Considering that the data concerned, although anonymous in origin, was “personal” in nature – as it related to identifiable individuals – the Garante found the processing to be in breach of personal data protection law on multiple grounds. Firstly, the individuals concerned had not been given prior, clear and complete information on the extent of the processing of their data. More importantly, to the extent that it involved the University’s employees’ data, the processing was in violation, among other things [1], of Article 4 of the Workers’ Statute (the main Italian body of law on workers’ rights), as amended in late 2015 by the so-called “Jobs Act”.

The Garante noted that the processing under review was carried out by means of devices, distinct and independent from the workstations themselves, and software systems, which allowed the monitoring of Internet and email traffic in the background, without being perceived by the worker or interfering with their activity.

Such devices, according to the Garante, were not included in the legal notion of “tools used by the worker to perform their duties”, which the amended Article 4, paragraph 2 of the Workers’ Statute uses to discriminate between monitoring tools that require prior approval by workers’ unions and tools that do not. Said notion, narrowing the focus to email and Internet services, in the Garante’s view only includes “services, software or applications strictly functional to work performance, including for safety purposes”. Among them, the Garante listed – apart from the very email service and Internet connection offered by employers to their employees – relevant safety measures such as email logging systems, which only retain exterior data, anti-virus filters and filters of web content irrelevant to the data controller’s purposes.

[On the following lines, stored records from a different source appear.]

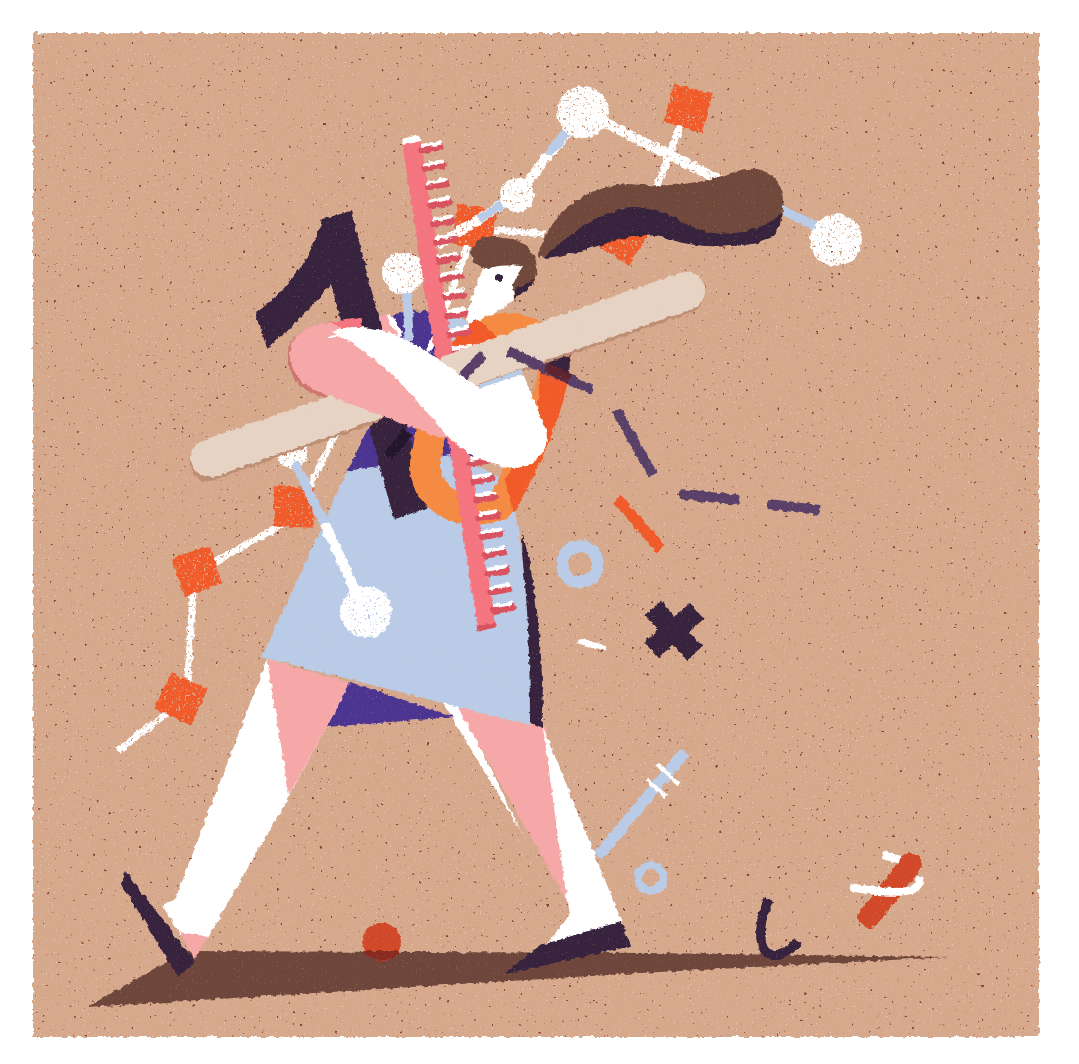
<!DOCTYPE html>
<html lang="en">
<head>
<meta charset="utf-8">
<title>Walking with numbers</title>
<style>
:root{--paper:#fff;--tan:#d6a98d;--shadow:#6f463c;--navy:#38233f;--violet:#4b3590;--sky:#b9cbe6;--pink:#f6a8a9;--coral:#f4757f;--coral-dark:#d9525f;--orange:#f15a29;--amber:#f58a42;--red:#d2492a;--brown:#71493c;--beige:#e7d3c3;--dash:#594068;--white:#fff}
html,body{margin:0;background:var(--paper);overflow:hidden}
svg{display:block;width:1079px;height:1064px}
.tan{fill:var(--tan)}.shadow{fill:var(--shadow)}.navy{fill:var(--navy)}.violet{fill:var(--violet)}.sky{fill:var(--sky)}.pink{fill:var(--pink)}.coral{fill:var(--coral)}.orange{fill:var(--orange)}.amber{fill:var(--amber)}.red{fill:var(--red)}.brown{fill:var(--brown)}.beige{fill:var(--beige)}.white{fill:var(--white)}
.line{fill:none;stroke:var(--white);stroke-width:7}
.line-sky{fill:none;stroke:var(--sky);stroke-width:9}
.dashes{fill:none;stroke:var(--dash);stroke-width:10}
.worn{filter:url(#worn)}
</style>
</head>
<body>
<svg viewBox="0 0 1079 1064" role="img" aria-label="A woman striding along with her arms full of numbers, a ruler and chart pieces">
<defs>
<filter id="rough" x="0" y="0" width="1079" height="1064" filterUnits="userSpaceOnUse" color-interpolation-filters="sRGB">
<feTurbulence type="fractalNoise" baseFrequency=".18" numOctaves="2" seed="4" result="n"/>
<feDisplacementMap in="SourceGraphic" in2="n" scale="5" xChannelSelector="R" yChannelSelector="G"/>
</filter>
<filter id="worn" x="0" y="0" width="1079" height="1064" filterUnits="userSpaceOnUse" color-interpolation-filters="sRGB">
<feTurbulence type="fractalNoise" baseFrequency=".42" numOctaves="2" seed="9"/>
<feColorMatrix values="0 0 0 0 0  0 0 0 0 0  0 0 0 0 0  10 0 0 0 -6.2" result="holes"/>
<feComposite in="SourceGraphic" in2="holes" operator="out"/>
</filter>
<filter id="dark-specks" x="0" y="0" width="1079" height="1064" filterUnits="userSpaceOnUse" color-interpolation-filters="sRGB">
<feTurbulence type="fractalNoise" baseFrequency=".26" numOctaves="2" seed="21"/>
<feColorMatrix values="0 0 0 0 .55  0 0 0 0 .26  0 0 0 0 .2  14 0 0 0 -10.3"/>
<feComposite in2="SourceGraphic" operator="in"/>
</filter>
<filter id="light-specks" x="0" y="0" width="1079" height="1064" filterUnits="userSpaceOnUse" color-interpolation-filters="sRGB">
<feTurbulence type="fractalNoise" baseFrequency=".5" numOctaves="2" seed="33"/>
<feColorMatrix values="0 0 0 0 .95  0 0 0 0 .83  0 0 0 0 .75  9 0 0 0 -6.1"/>
<feComposite in2="SourceGraphic" operator="in"/>
</filter>
<rect id="panel" x="33" y="33" width="1006" height="1004"/>
<rect id="marker" x="-20" y="-20" width="40" height="40"/>
<g id="tooth" fill="none" stroke-linecap="round"><path d="M0 4 18 1" stroke="var(--coral-dark)" stroke-width="7"/><path d="M0 0 17-3" stroke="var(--white)" stroke-width="4"/></g>
<g id="teeth-3"><use href="#tooth"/><use href="#tooth" x="2.9" y="18.4"/><use href="#tooth" x="5.8" y="36.8"/></g>
<g id="teeth-9"><use href="#teeth-3"/><use href="#teeth-3" x="8.7" y="55.2"/><use href="#teeth-3" x="17.4" y="110.4"/></g>
<clipPath id="ring-clip"><path d="M410 466C410 430 435 375 452 344C466 320 490 312 512 313C545 317 570 342 570 365C566 412 535 475 515 512C490 530 455 528 434 512C418 500 410 485 410 466Z"/></clipPath>
</defs>

<g id="background" filter="url(#rough)"><use href="#panel" class="tan"/></g>
<use href="#panel" filter="url(#light-specks)" opacity=".6"/>
<use href="#panel" filter="url(#dark-specks)"/>

<g id="artwork" filter="url(#rough)">
<path id="ground-shadow" class="shadow" d="M87 1007 167 962 182 951 650 953 950 957 640 973Z"/>

<g id="square-chart" class="worn">
<path class="line" d="M118 751 181 702 188 680 193 590M215 562 293 518 337 432M430 350 474 228 545 234M620 250 656 188 688 107"/>
<g class="orange">
<use href="#marker" transform="translate(181 699)rotate(25)"/>
<use href="#marker" transform="translate(197 571)rotate(-19)"/>
<use href="#marker" transform="translate(294 507)rotate(2)"/>
<use href="#marker" transform="translate(474 227)rotate(10)"/>
<use href="#marker" transform="translate(623 238)rotate(32)"/>
<use href="#marker" transform="translate(688 108)rotate(16)"/>
</g>
</g>

<g id="circle-chart">
<path class="line worn" style="stroke-width:10" d="M438 245 517 195 583 112 740 190"/>
<path class="line-sky" d="M479 219 505 203M548 154 566 132M780 209 822 229"/>
<g class="white worn"><circle cx="583" cy="112" r="26"/><circle cx="517" cy="195" r="17"/><circle cx="836" cy="240" r="26"/><circle cx="403" cy="273" r="21"/><circle cx="293" cy="453" r="15"/></g>
</g>

<g id="legs">
<path class="white" d="M267 659 350 684 290 794 208 938 180 935 162 905 175 900Z"/>
<path class="pink" d="M267 659 351 683 289 795ZM180 932 208 937 194 960Z"/>
<path class="navy" d="M126 872 195 962 178 977 121 883Z"/>
<path class="white" d="M443 703 460 706 530 850 520 830Z"/>
<path class="pink" d="M456 704 546 727 572 915 565 897Z"/>
<path class="white" d="M543 727 622 922 545 946 569 916Z"/>
<path class="navy" d="M506 974C520 960 530 950 545 944L621 921 631 946Z"/>
</g>

<g id="dress">
<path class="violet" d="M350 682 455 717 327 727Z"/>
<path class="navy" d="M522 530C535 580 543 640 543 728L525 720Z"/>
<path class="violet" d="M376 325C395 307 430 307 460 320L480 400 470 480 347 472 372 420Z"/>
<path class="sky" d="M432 310C455 312 468 320 478 332L470 360 445 340Z"/>
<path class="sky" d="M347 471 450 455 507 480C522 530 530 600 530 725L262 657Z"/>
<path class="pink" d="M325 323 392 314 402 338 380 350Z"/>
<path class="line" style="stroke-width:5" d="M388 314 401 336M428 352 440 325"/>
<path class="line-sky" d="M407 293 409 340"/>
</g>

<g id="number-one">
<path class="navy" d="M322 219 351 211 428 508 394 519 331 284C310 310 288 330 267 348L256 313C286 290 311 262 322 219Z"/>
<path d="M388 456 408 432" stroke="#23162c" stroke-width="11"/>
</g>

<g id="head">
<path class="white" d="M487 256 526 262 514 300 470 330 466 314Z"/>
<path class="brown" d="M471 252C472 238 490 233 503 238C530 239 541 260 536 278C531 290 521 291 514 301L513 286 522 266C508 266 498 264 489 269C479 267 471 262 471 252Z"/>
<path class="navy" d="M514 300 515 289C525 284 534 282 535 276C531 292 522 290 514 300Z"/>
<circle class="navy" cx="499" cy="278" r="4"/>
</g>

<g id="ponytail">
<path class="brown" d="M537 257C549 216 580 187 628 184C678 189 712 180 737 171C762 163 783 176 783 201C784 226 775 241 752 244C716 249 689 245 660 236C622 229 574 258 537 257Z"/>
<path class="navy" d="M543 258C565 239 592 215 625 208C660 202 680 225 707 232C735 237 764 230 782 213C779 232 770 242 750 244C716 249 689 246 660 237C630 229 580 257 543 258Z"/>
</g>

<g id="number-zero">
<path class="navy" d="M510 470 536 464 528 474 509 482Z"/>
<g clip-path="url(#ring-clip)">
<path d="M424 463C424 430 450 380 466 352C480 326 505 325 522 329C548 334 560 352 556 367C550 408 524 465 507 500C490 516 460 516 444 504C430 494 424 480 424 463Z" fill="none" stroke="var(--amber)" stroke-width="34"/>
<path class="orange" d="M440 312 478 320 500 340 470 360 440 355ZM545 335 580 340 560 520 515 520 505 480 535 430Z"/>
<path class="navy" d="M546 357 570 352 569 380 545 372Z"/>
</g>
</g>

<g id="ruler">
<path class="coral" d="M402 142 420 138 496 626 478 630Z"/>
<path d="M402 142 420 138" stroke="var(--white)" stroke-width="6"/>
<path d="M477 629 495 625" stroke="var(--coral-dark)" stroke-width="5"/>
<use href="#teeth-9" x="422" y="146"/><use href="#teeth-3" x="448" y="312"/>
<use href="#teeth-9" x="471" y="459"/>
</g>

<g id="plank" fill="none" stroke-linecap="round">
<path d="M208 463 370 406M470 371 686 295" stroke="#bd8d74" stroke-width="36"/>
<path d="M210 458 370 402M455 372 686 291" stroke="var(--beige)" stroke-width="38"/>
</g>
<path class="white worn" d="M278 457 307 448C309 472 280 473 278 457Z"/>

<path id="front-stem" class="line-sky" d="M295 463 325 525"/>
<path class="line" style="stroke-width:10" d="M325 524 362 605"/>
<circle class="white worn" cx="366" cy="612" r="26"/>

<g id="arms">
<path d="M327 323C300 325 284 344 288 362C292 386 310 393 326 398L330 390Z" fill="#cc766d"/>
<path class="coral" d="M325 323 360 318 365 330 330 335Z"/>
<path class="pink" d="M329 323C300 324 286 343 291 361C295 382 312 390 330 396L440 438 458 434 430 398 383 344Z"/>
<path class="white" d="M331 331C360 322 392 329 420 347L477 386 522 371 546 430C551 452 533 469 512 468C480 464 456 447 440 428C410 392 384 360 331 331Z"/>
<path d="M328 337Q345 333 368 339" fill="none" stroke="var(--white)" stroke-width="2"/>
<path class="sky" d="M478 385 522 369 523 374 480 388Z"/>
</g>

<g id="dashed-chart" class="dashes">
<path d="M463 376 483 355M508 351 592 390M616 410 653 475M680 494 739 500M768 504 820 510"/>
<path d="M546 367 570 379" stroke="#5e2531"/>
</g>

<g id="falling-pieces">
<path d="M617 499 661 549" stroke="var(--orange)" stroke-width="11"/>
<circle cx="580" cy="564" r="18" fill="none" stroke="var(--sky)" stroke-width="12"/>
<path d="M653 608 695 653M697 611 651 650" stroke="var(--navy)" stroke-width="21"/>
<path d="M578 641 606 648" stroke="var(--white)" stroke-width="5"/>
<path class="line-sky" d="M598 856 685 752" style="stroke-width:11"/>
<path d="M647 780 667 797M657 764 679 785" stroke="var(--white)" stroke-width="4"/>
<circle cx="651" cy="878" r="12.5" fill="none" stroke="var(--sky)" stroke-width="8"/>
<circle class="red" cx="382" cy="942" r="19"/>
<path d="M363 951H399C394 963 369 964 363 951Z" fill="#8a2a20"/>
<path d="M769 899C760 918 757 942 766 952C776 959 790 951 798 941" fill="none" stroke="var(--navy)" stroke-width="9"/>
<path d="M883 855 905 861" stroke="var(--white)" stroke-width="8"/>
<path d="M869 917 911 864" stroke="var(--red)" stroke-width="22" stroke-linecap="round"/>
<path d="M850 887C878 892 902 894 914 889Q920 885 919 877" fill="none" stroke="var(--white)" stroke-width="8"/>
</g>
</g>
<use id="print-grain" href="#panel" filter="url(#light-specks)" opacity=".2"/>
</svg>
</body>
</html>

On the above grounds, the Garante issued an injunction against the University, prohibiting it from continuing the personal data processing reviewed, and ordered the case file to be sent to criminal authorities for the assessment of any criminal offence.